Listed entries:
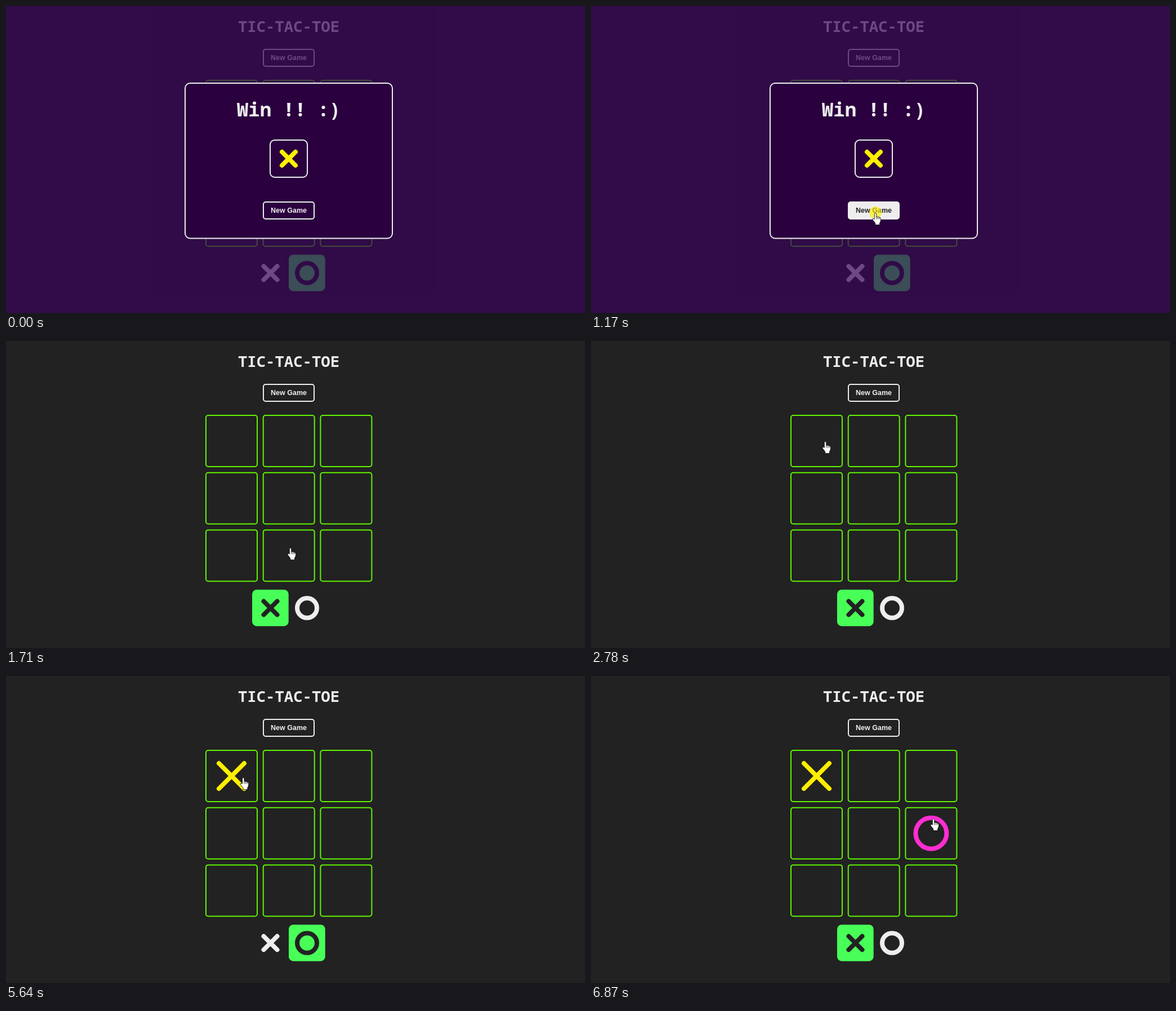
Recreate the animation shown at these times as an HTML page. Size 1028 px wide and 545 px high, loop 8000 ms.

```html
<!DOCTYPE html>
<html lang="en">
<head>
<meta charset="utf-8">
<title>Tic-Tac-Toe</title>
<style>
  html, body { margin: 0; width: 100%; height: 100%; overflow: hidden; background: #222; }
  svg { display: block; width: 100%; height: 100%; }
  text { text-anchor: middle; fill: #eee; font-weight: bold; }
  .mono { font-family: "Noto Sans Mono", "Liberation Mono", monospace; }
  .label { font: bold 12.5px "Liberation Sans", Arial, sans-serif; }
  .box { fill: none; stroke: #eee; stroke-width: 2; }
  .cell { fill: none; stroke: #5ff500; stroke-width: 2; }
  .mark { fill: none; stroke-width: 8; stroke-linecap: round; }
</style>
</head>
<body>
<svg viewBox="0 0 1028 545" xmlns="http://www.w3.org/2000/svg">
  <rect width="1028" height="545" fill="#222"/>
  <text class="mono" x="502" y="46" font-size="27.3">TIC-TAC-TOE</text>
  <rect class="box" x="457" y="77" width="90" height="30" rx="4"/>
  <text class="label" x="502" y="96.3">New Game</text>

  <g id="cells"></g>
  <path id="bigX" class="mark" stroke="#ffee00" d="M-22.5-22.5L22.5 22.5M22.5-22.5L-22.5 22.5"/>
  <circle id="bigO" class="mark" stroke="#ff2dd0" r="27.5"/>

  <rect id="turn" y="441.5" width="64.7" height="64.7" rx="8" fill="#48ff58"/>
  <path id="turnX" class="mark" transform="translate(469.5 474)" d="M-12-12L12 12M12-12L-12 12"/>
  <circle id="turnO" class="mark" cx="534.5" cy="474" r="17.5"/>

  <g id="overlay">
    <rect width="1028" height="545" fill="#370258" fill-opacity=".7"/>
    <g id="modal">
      <rect class="box" x="318" y="137" width="368" height="275.5" rx="9" style="fill:#2a003e"/>
      <text class="mono" x="502" y="196" font-size="34.2">Win !! :)</text>
      <rect class="box" x="469" y="238" width="66" height="66" rx="8"/>
      <path class="mark" stroke="#fff000" transform="translate(502 271)" d="M-12-12L12 12M12-12L-12 12"/>
      <rect id="btnFill" x="457" y="348" width="90" height="30" rx="4" fill="#eee"/>
      <rect class="box" x="457" y="348" width="90" height="30" rx="4"/>
      <text id="btnText" class="label" x="502" y="367.3">New Game</text>
    </g>
  </g>

  <g id="pointer">
    <circle id="press" r="11" fill="#ffee00" fill-opacity=".65"/>
    <circle id="blob" cx="15" cy="15" r="15" fill="#35b5e5"/>
    <g id="hand" stroke="#000" stroke-width=".8" stroke-linejoin="round">
      <path fill="#fff" d="M-1.7 1.6Q0-.8 1.7 1.6V7.2Q3.2 6.2 4.4 7.6Q6 6.8 7 8.3Q9.3 8 9.4 10.4V14.5L7.5 18.5V21.5H-.3V18.5L-4.9 12.6Q-5.3 9.6-3 10.2L-1.7 11.6Z"/>
      <path fill="none" d="M1.7 7V11.5M4.4 7.6V11.5M7 8.3V11.5"/>
    </g>
  </g>
</svg>
<script>
const LOOP = 8000;
const CLOSE = 1330, PLACE_X = 3310, PLACE_O = 6590;
const PRESSES = [[1170, 1370], [3110, 3310], [6520, 6590]];
// Pointer legs: start, end, from, to
const LEGS = [
  [190, 900, [877, 506], [505, 367]],
  [2390, 2780, [505, 367], [416, 178]],
  [5585, 6060, [416, 178], [608, 253]]
];
const STEP = 101.7, CELL_X = 355, CELL_Y = 132, CELL = 91;

const $ = id => document.getElementById(id);
const clamp = v => Math.min(1, Math.max(0, v));
const mix = (a, b, k) => a + (b - a) * k;
const ease = u => u < .5 ? 2 * u * u : 1 - 2 * (1 - u) * (1 - u);
const tween = (t, start, length) => ease(clamp((t - start) / length));
const show = (id, on) => $(id).setAttribute("visibility", on ? "visible" : "hidden");
const set = (id, name, value) => $(id).setAttribute(name, value);
const gray = k => {
  const v = Math.round(mix(238, 34, k));
  return `rgb(${v},${v},${v})`;
};

const cells = Array.from({ length: 9 }, (_, i) => [
  CELL_X + (i % 3) * STEP,
  CELL_Y + Math.floor(i / 3) * STEP
]);
$("cells").innerHTML = cells.map(([x, y]) =>
  `<rect class="cell" x="${x.toFixed(1)}" y="${y.toFixed(1)}" width="${CELL}" height="${CELL}" rx="4"/>`
).join("");

const inside = (p, x, y, w, h) => p[0] >= x && p[0] <= x + w && p[1] >= y && p[1] <= y + h;

function pointerAt(t) {
  const leg = LEGS.filter(l => t >= l[0]).pop() || LEGS[0];
  const [start, end, from, to] = leg;
  const k = tween(t, start, end - start);
  return from.map((v, i) => mix(v, to[i], k));
}

function drawMark(id, cell, k) {
  const [x, y] = cells[cell].map(v => v + CELL / 2);
  set(id, "transform", `translate(${x} ${y}) scale(${k})`);
  show(id, k > 0);
}

function drawTurn(t) {
  // 0: X to move, 1: O to move
  const k = 1 - tween(t, CLOSE, 180) + tween(t, PLACE_X, 240) - tween(t, PLACE_O, 240);
  set("turn", "x", mix(437, 502, k));
  set("turnX", "stroke", gray(1 - k));
  set("turnO", "stroke", gray(k));
}

function drawModal(t) {
  const k = 1 - tween(t, CLOSE, 214);
  const hover = tween(t, 760, 250);
  set("overlay", "opacity", k);
  set("modal", "opacity", k);
  set("modal", "transform", `translate(502 274.7) scale(${k}) translate(-502 -274.7)`);
  show("overlay", k > 0);
  set("btnFill", "opacity", hover);
  $("btnText").style.fill = gray(hover);
  return k > 0;
}

function drawPointer(t, modalOpen) {
  const p = pointerAt(t);
  const visible = t >= 190;
  const active = modalOpen
    ? t < CLOSE + 40 && inside(p, 456, 347, 92, 32)
    : cells.some(([x, y]) => inside(p, x - 1, y - 1, CELL + 2, CELL + 2));
  set("pointer", "transform", `translate(${p[0].toFixed(1)} ${p[1].toFixed(1)})`);
  show("hand", visible && active);
  show("blob", visible && !active);
  show("press", PRESSES.some(([a, b]) => t >= a && t < b));
}

function draw(t) {
  drawMark("bigX", 0, tween(t, PLACE_X, 270));
  drawMark("bigO", 5, tween(t, PLACE_O, 270));
  drawTurn(t);
  drawPointer(t, drawModal(t));
}

const begin = performance.now();
function frame() {
  draw((performance.now() - begin) % LOOP);
  requestAnimationFrame(frame);
}
frame();
</script>
</body>
</html>
```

The problem: Your response must be one number, namely how many lines of the data contain the string "overlay".

Solved problem: 3